Tetrageddon Games is a multifaceted and delightful project from Nathalie Lawhead, one of the participants in my feature about digital mysticism yesterday.
The Tetrageddon portal is a little bit net art, a little bit invitation to open-source collaboration, and a lot strictly delightful, nostalgic play experiences. It encompasses everything from a game called Froggy — this glitchy, gruesome, post-apocalyptic amphibian road war, like Frogger gone bad — to an endearingly-oldschool hovering virtual assistant called MiniByte.
"Tetrageddon Games is a satire of our digital life," Lawhead says in her statement on the game, which won the experimental "Nuovo" category at this year's Independent Games Festival. "I aim to do with games what Monty Python did with humor in terms of ridiculousness, and constant change of themes. It is the internet in the form of a game, as if your browser landed in the web's version of Ripley's Believe It or Not!. It is full of rabbit holes, and waves of bizarre creations that you play with."

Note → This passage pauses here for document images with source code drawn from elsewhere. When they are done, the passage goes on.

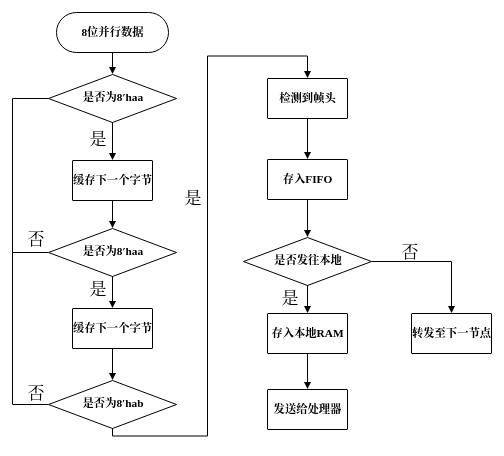
<!DOCTYPE html>
<html lang="zh-CN">
<head>
<meta charset="utf-8">
<title>并行数据流程图</title>
<style>
:root { --ink: #000; --paper: #fff; }
* { box-sizing: border-box; }
html, body { margin: 0; background: var(--paper); }
body { width: 504px; height: 456px; overflow: hidden; }
.flowchart {
  position: relative; width: 504px; height: 456px; overflow: hidden;
  background: var(--paper); color: var(--ink);
  font-family: "Liberation Serif", "Noto Serif CJK SC", serif;
}
.lines { position: absolute; inset: 0; display: block; }
.connectors, .diamonds { fill: none; stroke: var(--ink); stroke-width: 1; }
.arrowheads { fill: var(--ink); }
.node {
  position: absolute; left: var(--x); top: var(--y); width: 81px; height: 41px;
  display: flex; align-items: center; justify-content: center;
  font-size: 11.3px; font-weight: 700; line-height: 1; white-space: nowrap;
}
.process { border: 1px solid var(--ink); border-radius: 1px; }
.start { width: 113px; height: 41px; border: 1px solid var(--ink); border-radius: 21px; }
.decision { width: 128px; height: 48px; }
.branch {
  position: absolute; left: var(--x); top: var(--y); width: 18px; height: 18px;
  display: flex; align-items: center; justify-content: center;
  font-size: 17px; line-height: 1; font-weight: 300;
}
</style>
</head>
<body>
<main class="flowchart">
  <svg class="lines" width="504" height="456" viewBox="0 0 504 456" aria-hidden="true">
    <defs>
      <polygon id="arrow" points="-3.5,-7 3.5,-7 0,0"/>
      <polygon id="diamond" points="-64,0 0,-24 64,0 0,24"/>
    </defs>
    <g class="connectors">
      <path d="M112.5 52V70M112.5 122V155M112.5 200V224M112.5 276V304M112.5 348V376"/>
      <path d="M48.5 98.5H12.5V404.5H48.5M12.5 252.5H48.5"/>
      <path d="M112.5 428V436H207.5V56H307.5V73"/>
      <path d="M307.5 118V155M307.5 199V233M307.5 285V309M307.5 353V385"/>
      <path d="M371.5 261.5H451.5V309"/>
    </g>
    <g class="diamonds">
      <use href="#diamond" x="112.5" y="98.5"/>
      <use href="#diamond" x="112.5" y="252.5"/>
      <use href="#diamond" x="112.5" y="404.5"/>
      <use href="#diamond" x="307.5" y="261.5"/>
    </g>
    <g class="arrowheads">
      <use href="#arrow" x="112.5" y="74"/>
      <use href="#arrow" x="112.5" y="160"/>
      <use href="#arrow" x="112.5" y="228"/>
      <use href="#arrow" x="112.5" y="308"/>
      <use href="#arrow" x="112.5" y="380"/>
      <use href="#arrow" x="307.5" y="78"/>
      <use href="#arrow" x="307.5" y="159"/>
      <use href="#arrow" x="307.5" y="237"/>
      <use href="#arrow" x="307.5" y="313"/>
      <use href="#arrow" x="307.5" y="389"/>
      <use href="#arrow" x="451.5" y="313"/>
    </g>
  </svg>

  <div class="node start" style="--x:56px;--y:12px">8位并行数据</div>
  <div class="node decision" style="--x:49px;--y:74px">是否为8′haa</div>
  <div class="node process" style="--x:72px;--y:160px">缓存下一个字节</div>
  <div class="node decision" style="--x:49px;--y:228px">是否为8′haa</div>
  <div class="node process" style="--x:72px;--y:308px">缓存下一个字节</div>
  <div class="node decision" style="--x:49px;--y:380px">是否为8′hab</div>

  <div class="node process" style="--x:267px;--y:78px">检测到帧头</div>
  <div class="node process" style="--x:267px;--y:159px">存入FIFO</div>
  <div class="node decision" style="--x:244px;--y:237px">是否发往本地</div>
  <div class="node process" style="--x:267px;--y:313px">存入本地RAM</div>
  <div class="node process" style="--x:267px;--y:389px">发送给处理器</div>
  <div class="node process" style="--x:411px;--y:313px">转发至下一节点</div>

  <span class="branch" style="--x:89px;--y:130px">是</span>
  <span class="branch" style="--x:89px;--y:280px">是</span>
  <span class="branch" style="--x:184px;--y:189px">是</span>
  <span class="branch" style="--x:281px;--y:289px">是</span>
  <span class="branch" style="--x:27px;--y:230px">否</span>
  <span class="branch" style="--x:27px;--y:384px">否</span>
  <span class="branch" style="--x:401px;--y:243px">否</span>
</main>
</body>
</html>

Players are also encouraged to download sourcefiles, modify them or create their own games inspired by the Tetrageddon suite. "I like to think that cooperation is key to evolution. A big part of me wishes that art, or entertainment, would be the same," says Lawhead.
"I think if artists would be more open, and less protective of their work, art would be much more socially relevant," she says. "Realizing that people are no longer happy with being just the consumer, Tetrageddon aims to satisfy the need to play, create, adapt, copy & paste, and build on."
Beyond the novelty of an experiment, Tetrageddon Games is continually surprising, whether experienced in Flash or HTML5. See it for yourself, and share your journey with us!